◆ Exercise aim:
Go through the records below from the first line and print each one exactly, stopping after the line that contains "<li>-productos: String</li>". Do not print pictures or anything past that line.
START Given records
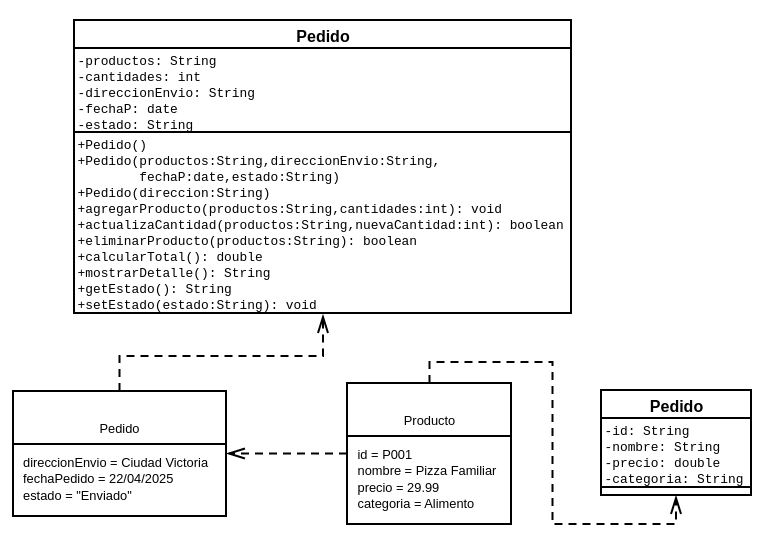
<!DOCTYPE html>
<html lang="es">
<head>
<meta charset="utf-8">
<title>Diagrama de clases: Pedido</title>
<style>
:root {
  --ink: #000;
  --paper: #fff;
  --sans: "Liberation Sans", Arial, sans-serif;
  --mono: "Liberation Mono", "Courier New", monospace;
}
* { box-sizing: border-box; margin: 0; padding: 0; }
body { width: 764px; height: 544px; overflow: hidden; background: var(--paper); }
.diagram { position: relative; width: 764px; height: 544px; overflow: hidden; color: var(--ink); }
.node { position: absolute; display: flex; flex-direction: column; border: 2px solid var(--ink); background: var(--paper); }
ul { list-style: none; }
li { white-space: pre; }

.class-node h2 { flex: none; height: 26px; padding: 3px 0 0 1px; font: bold 16px/26px var(--sans); text-align: center; }
.class-node ul { flex: none; padding: 5px 0 0 2.5px; border-top: 2px solid var(--ink); font: 12.87px/16px var(--mono); }

.object-node h2 { flex: none; height: 51px; padding-top: 28px; font: 12.85px/18px var(--sans); text-align: center; }
.object-node ul { flex: 1; padding: 10px 0 0 9px; border-top: 2px solid var(--ink); font: 12.85px/16.4px var(--sans); }

.order-class { left: 73px; top: 19px; width: 499px; height: 295px; }
.order-class .attributes { height: 84px; }
.order-class .operations { height: 181px; }
.order-object { left: 12px; top: 390px; width: 215px; height: 127px; }
.product-object { left: 346px; top: 382px; width: 166px; height: 143px; }
.product-object h2 { padding-left: 1px; }
.product-object ul { padding-left: 9.5px; }
.item-class { left: 600px; top: 389px; width: 152px; height: 107px; }
.item-class .attributes { height: 69px; }
.item-class .operations { height: 8px; }

.connectors { position: absolute; inset: 0; fill: none; stroke: var(--ink); stroke-width: 2; }
.dashed { stroke-dasharray: 8 6; }
</style>
</head>
<body>
<main class="diagram">
  <section class="node class-node order-class">
    <h2>Pedido</h2>
    <ul class="attributes">
      <li>-productos: String</li>
      <li>-cantidades: int</li>
      <li>-direccionEnvio: String</li>
      <li>-fechaP: date</li>
      <li>-estado: String</li>
    </ul>
    <ul class="operations">
      <li>+Pedido()</li>
      <li>+Pedido(productos:String,direccionEnvio:String,
        fechaP:date,estado:String)</li>
      <li>+Pedido(direccion:String)</li>
      <li>+agregarProducto(productos:String,cantidades:int): void</li>
      <li>+actualizaCantidad(productos:String,nuevaCantidad:int): boolean</li>
      <li>+eliminarProducto(productos:String): boolean</li>
      <li>+calcularTotal(): double</li>
      <li>+mostrarDetalle(): String</li>
      <li>+getEstado(): String</li>
      <li>+setEstado(estado:String): void</li>
    </ul>
  </section>

  <section class="node object-node order-object">
    <h2>Pedido</h2>
    <ul>
      <li>direccionEnvio = Ciudad Victoria</li>
      <li>fechaPedido = 22/04/2025</li>
      <li>estado = "Enviado"</li>
    </ul>
  </section>

  <section class="node object-node product-object">
    <h2>Producto</h2>
    <ul>
      <li>id = P001</li>
      <li>nombre = Pizza Familiar</li>
      <li>precio = 29.99</li>
      <li>categoria = Alimento</li>
    </ul>
  </section>

  <section class="node class-node item-class">
    <h2>Pedido</h2>
    <ul class="attributes">
      <li>-id: String</li>
      <li>-nombre: String</li>
      <li>-precio: double</li>
      <li>-categoria: String</li>
    </ul>
    <ul class="operations"></ul>
  </section>

  <svg class="connectors" width="764" height="544" viewBox="0 0 764 544" aria-hidden="true">
    <defs>
      <path id="arrowhead" d="M-5 16 L0 0 L5 16"/>
    </defs>
    <path class="dashed" d="M119.5 391 V356 H323 V317"/>
    <use href="#arrowhead" x="323" y="317"/>
    <path class="dashed" d="M347 453.5 H229"/>
    <use href="#arrowhead" transform="translate(229 453.5) rotate(-90)"/>
    <path class="dashed" d="M429.5 383 V362 H552.5 V524 H676 V498"/>
    <use href="#arrowhead" x="676" y="498"/>
  </svg>
</main>
</body>
</html>
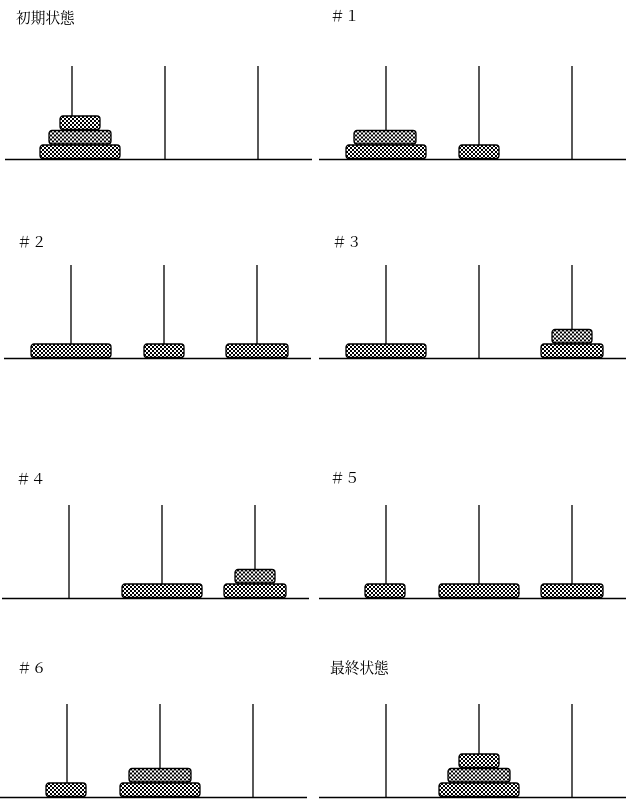
<!DOCTYPE html>
<html lang="ja">
<head>
<meta charset="utf-8">
<title>円盤の移動手順</title>
<style>
:root { --ink: #000; --paper: #fff; }
* { box-sizing: border-box; margin: 0; padding: 0; }
html, body { width: 628px; height: 800px; overflow: hidden; background: var(--paper); }
.steps {
  display: grid;
  grid-template-columns: 319px 309px;
  grid-template-rows: 161px 199px 240px 199px;
  width: 628px; height: 800px;
}
.step {
  display: flex; flex-direction: column; justify-content: space-between;
  padding-top: var(--caption-top);
}
.step figcaption {
  padding-left: var(--caption-left);
  font: 400 14.7px/20px "Noto Serif CJK JP", "Noto Serif", serif;
  color: var(--ink); white-space: nowrap;
}
.step svg { display: block; flex: none; width: 308px; height: 96px; margin-left: var(--board-left, 0); }
.symbols { position: absolute; width: 0; height: 0; }
.pegs { stroke: var(--ink); stroke-width: 1.3; fill: none; }
.disk { fill: url(#checker); stroke: var(--ink); stroke-width: 1.3; }
.checker-ground { fill: var(--ink); }
.checker-square { fill: var(--paper); }
</style>
</head>
<body>
<svg class="symbols" aria-hidden="true">
  <defs>
    <pattern id="checker" width="4" height="4" patternUnits="userSpaceOnUse">
      <rect class="checker-ground" width="4" height="4"/>
      <rect class="checker-square" width="2" height="2"/>
      <rect class="checker-square" x="2" y="2" width="2" height="2"/>
    </pattern>
    <path id="board" class="pegs" d="M0 94.5H307M67 1V94M160 1V94M253 1V94"/>
    <rect id="large" class="disk" x="-40" width="80" height="13.5" rx="3"/>
    <rect id="medium" class="disk" x="-31" width="62" height="13.5" rx="3"/>
    <rect id="small" class="disk" x="-20" width="40" height="13.5" rx="3"/>
  </defs>
</svg>
<main class="steps">
  <figure class="step" style="--caption-top:7px;--caption-left:16px;--board-left:5px">
    <figcaption>初期状態</figcaption>
    <svg viewBox="0 0 308 96" aria-hidden="true">
      <use href="#board"/>
      <use href="#large" x="75" y="80"/>
      <use href="#medium" x="75" y="65.5"/>
      <use href="#small" x="75" y="51"/>
    </svg>
  </figure>
  <figure class="step" style="--caption-top:5px;--caption-left:11px">
    <figcaption>＃１</figcaption>
    <svg viewBox="0 0 308 96" aria-hidden="true">
      <use href="#board"/>
      <use href="#large" x="67" y="80"/>
      <use href="#medium" x="66" y="65.5"/>
      <use href="#small" x="160" y="80"/>
    </svg>
  </figure>
  <figure class="step" style="--caption-top:70px;--caption-left:17px;--board-left:4px">
    <figcaption>＃２</figcaption>
    <svg viewBox="0 0 308 96" aria-hidden="true">
      <use href="#board"/>
      <use href="#large" x="67" y="80"/>
      <use href="#small" x="160" y="80"/>
      <use href="#medium" x="253" y="80"/>
    </svg>
  </figure>
  <figure class="step" style="--caption-top:70px;--caption-left:13px">
    <figcaption>＃３</figcaption>
    <svg viewBox="0 0 308 96" aria-hidden="true">
      <use href="#board"/>
      <use href="#large" x="67" y="80"/>
      <use href="#medium" x="253" y="80"/>
      <use href="#small" x="253" y="65.5"/>
    </svg>
  </figure>
  <figure class="step" style="--caption-top:108px;--caption-left:16px;--board-left:2px">
    <figcaption>＃４</figcaption>
    <svg viewBox="0 0 308 96" aria-hidden="true">
      <use href="#board"/>
      <use href="#large" x="160" y="80"/>
      <use href="#medium" x="253" y="80"/>
      <use href="#small" x="253" y="65.5"/>
    </svg>
  </figure>
  <figure class="step" style="--caption-top:107px;--caption-left:11px">
    <figcaption>＃５</figcaption>
    <svg viewBox="0 0 308 96" aria-hidden="true">
      <use href="#board"/>
      <use href="#small" x="66" y="80"/>
      <use href="#large" x="160" y="80"/>
      <use href="#medium" x="253" y="80"/>
    </svg>
  </figure>
  <figure class="step" style="--caption-top:57px;--caption-left:17px">
    <figcaption>＃６</figcaption>
    <svg viewBox="0 0 308 96" aria-hidden="true">
      <use href="#board"/>
      <use href="#small" x="66" y="80"/>
      <use href="#large" x="160" y="80"/>
      <use href="#medium" x="160" y="65.5"/>
    </svg>
  </figure>
  <figure class="step" style="--caption-top:57px;--caption-left:11px">
    <figcaption>最終状態</figcaption>
    <svg viewBox="0 0 308 96" aria-hidden="true">
      <use href="#board"/>
      <use href="#large" x="160" y="80"/>
      <use href="#medium" x="160" y="65.5"/>
      <use href="#small" x="160" y="51"/>
    </svg>
  </figure>
</main>
</body>
</html>
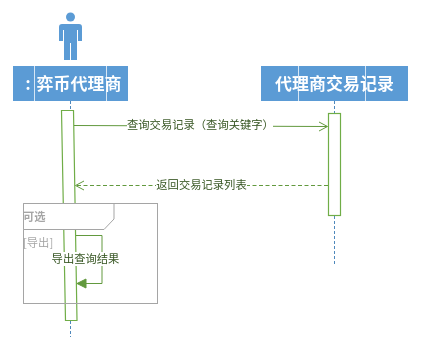
<!DOCTYPE html>
<html lang="zh-CN">
<head>
<meta charset="utf-8">
<title>查询交易记录时序图</title>
<style>
:root {
  --paper: #ffffff;
  --blue: #5b9bd5;
  --lifeline: #4f88bb;
  --green: #70ad47;
  --green-dark: #62993e;
  --label: #375623;
  --grey: #a5a5a5;
}
* { box-sizing: border-box; margin: 0; }
body { width: 421px; height: 350px; overflow: hidden; background: var(--paper); }
.diagram {
  position: relative;
  width: 421px;
  height: 350px;
  overflow: hidden;
  font-family: "Noto Sans CJK SC", "Noto Sans", sans-serif;
}
.lines { position: absolute; inset: 0; display: block; }
.participant {
  position: absolute;
  top: 66px;
  height: 35px;
  display: flex;
  align-items: center;
  justify-content: center;
  background: var(--blue);
  color: var(--paper);
  font-size: 17px;
  font-weight: 700;
  line-height: 1;
  padding-bottom: 2px;
  white-space: nowrap;
}
.participant::before, .participant::after {
  content: "";
  position: absolute;
  top: 0;
  bottom: 0;
  width: 1px;
  background: var(--paper);
  opacity: .75;
}
.agent { left: 13px; width: 115px; }
.agent::before { left: 21px; }
.agent::after { left: 93px; }
.records { left: 261px; width: 147px; }
.records::before { left: 37px; }
.records::after { left: 104px; }
.colon { width: 17px; text-align: center; }
.message {
  position: absolute;
  height: 14px;
  display: flex;
  align-items: center;
  justify-content: center;
  background: var(--paper);
  color: var(--label);
  font-size: 11.3px;
  line-height: 1;
  white-space: nowrap;
}
.query { left: 127px; top: 118px; width: 146px; justify-content: flex-start; }
.reply { left: 156px; top: 178px; width: 91px; }
.export { left: 51px; top: 252px; width: 69px; }
.fragment-text {
  position: absolute;
  left: 23px;
  color: var(--grey);
  font-size: 11.3px;
  line-height: 14px;
  white-space: nowrap;
}
.operator { top: 209px; font-weight: 700; }
.guard { top: 235px; }
</style>
</head>
<body>
<main class="diagram">
  <svg class="lines" width="421" height="350" viewBox="0 0 421 350" fill="none" aria-hidden="true">
    <g id="actor" fill="var(--blue)">
      <circle cx="70.5" cy="17" r="4.5"/>
      <path d="M62 24H79Q82 24 82 27V41H78V30H77V60H71V43H70V60H64V30H63V41H59V27Q59 24 62 24Z"/>
    </g>
    <g id="lifelines" stroke="var(--lifeline)" stroke-dasharray="3 2">
      <path d="M70.5 101V337"/>
      <path d="M334.5 101V266"/>
    </g>
    <g id="activations" fill="var(--paper)" stroke="var(--green)" stroke-width="1.2">
      <path d="M61.5 110.5H73.5L77 320.5H65.5Z"/>
      <rect x="328.5" y="113.5" width="12" height="102"/>
    </g>
    <g id="fragment" stroke="var(--grey)">
      <rect x="23.5" y="203.5" width="134" height="100"/>
      <path d="M23.5 203.5H114V219L104 229.5H23.5Z" fill="var(--paper)"/>
    </g>
    <g id="messages" stroke="var(--green-dark)">
      <path d="M74 125.5L327 126.5M319 122L327.5 126.5L319 131"/>
      <path d="M328 185.5H76" stroke-dasharray="4 2.5"/>
      <path d="M84 181L75.5 185.5L84 190"/>
      <path d="M76 235.5H102V283.5H86"/>
      <polygon points="77,283.5 86,279 86,288" fill="var(--green-dark)"/>
    </g>
  </svg>

  <h2 class="participant agent"><span class="colon">:</span>弈币代理商</h2>
  <h2 class="participant records">代理商交易记录</h2>

  <p class="message query">查询交易记录（查询关键字）</p>
  <p class="message reply">返回交易记录列表</p>

  <p class="fragment-text operator">可选</p>
  <p class="fragment-text guard">[导出]</p>
  <p class="message export">导出查询结果</p>
</main>
</body>
</html>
END Given records
◆ Exercise solution:
<!DOCTYPE html>
<html lang="es">
<head>
<meta charset="utf-8">
<title>Diagrama de clases: Pedido</title>
<style>
:root {
  --ink: #000;
  --paper: #fff;
  --sans: "Liberation Sans", Arial, sans-serif;
  --mono: "Liberation Mono", "Courier New", monospace;
}
* { box-sizing: border-box; margin: 0; padding: 0; }
body { width: 764px; height: 544px; overflow: hidden; background: var(--paper); }
.diagram { position: relative; width: 764px; height: 544px; overflow: hidden; color: var(--ink); }
.node { position: absolute; display: flex; flex-direction: column; border: 2px solid var(--ink); background: var(--paper); }
ul { list-style: none; }
li { white-space: pre; }

.class-node h2 { flex: none; height: 26px; padding: 3px 0 0 1px; font: bold 16px/26px var(--sans); text-align: center; }
.class-node ul { flex: none; padding: 5px 0 0 2.5px; border-top: 2px solid var(--ink); font: 12.87px/16px var(--mono); }

.object-node h2 { flex: none; height: 51px; padding-top: 28px; font: 12.85px/18px var(--sans); text-align: center; }
.object-node ul { flex: 1; padding: 10px 0 0 9px; border-top: 2px solid var(--ink); font: 12.85px/16.4px var(--sans); }

.order-class { left: 73px; top: 19px; width: 499px; height: 295px; }
.order-class .attributes { height: 84px; }
.order-class .operations { height: 181px; }
.order-object { left: 12px; top: 390px; width: 215px; height: 127px; }
.product-object { left: 346px; top: 382px; width: 166px; height: 143px; }
.product-object h2 { padding-left: 1px; }
.product-object ul { padding-left: 9.5px; }
.item-class { left: 600px; top: 389px; width: 152px; height: 107px; }
.item-class .attributes { height: 69px; }
.item-class .operations { height: 8px; }

.connectors { position: absolute; inset: 0; fill: none; stroke: var(--ink); stroke-width: 2; }
.dashed { stroke-dasharray: 8 6; }
</style>
</head>
<body>
<main class="diagram">
  <section class="node class-node order-class">
    <h2>Pedido</h2>
    <ul class="attributes">
      <li>-productos: String</li>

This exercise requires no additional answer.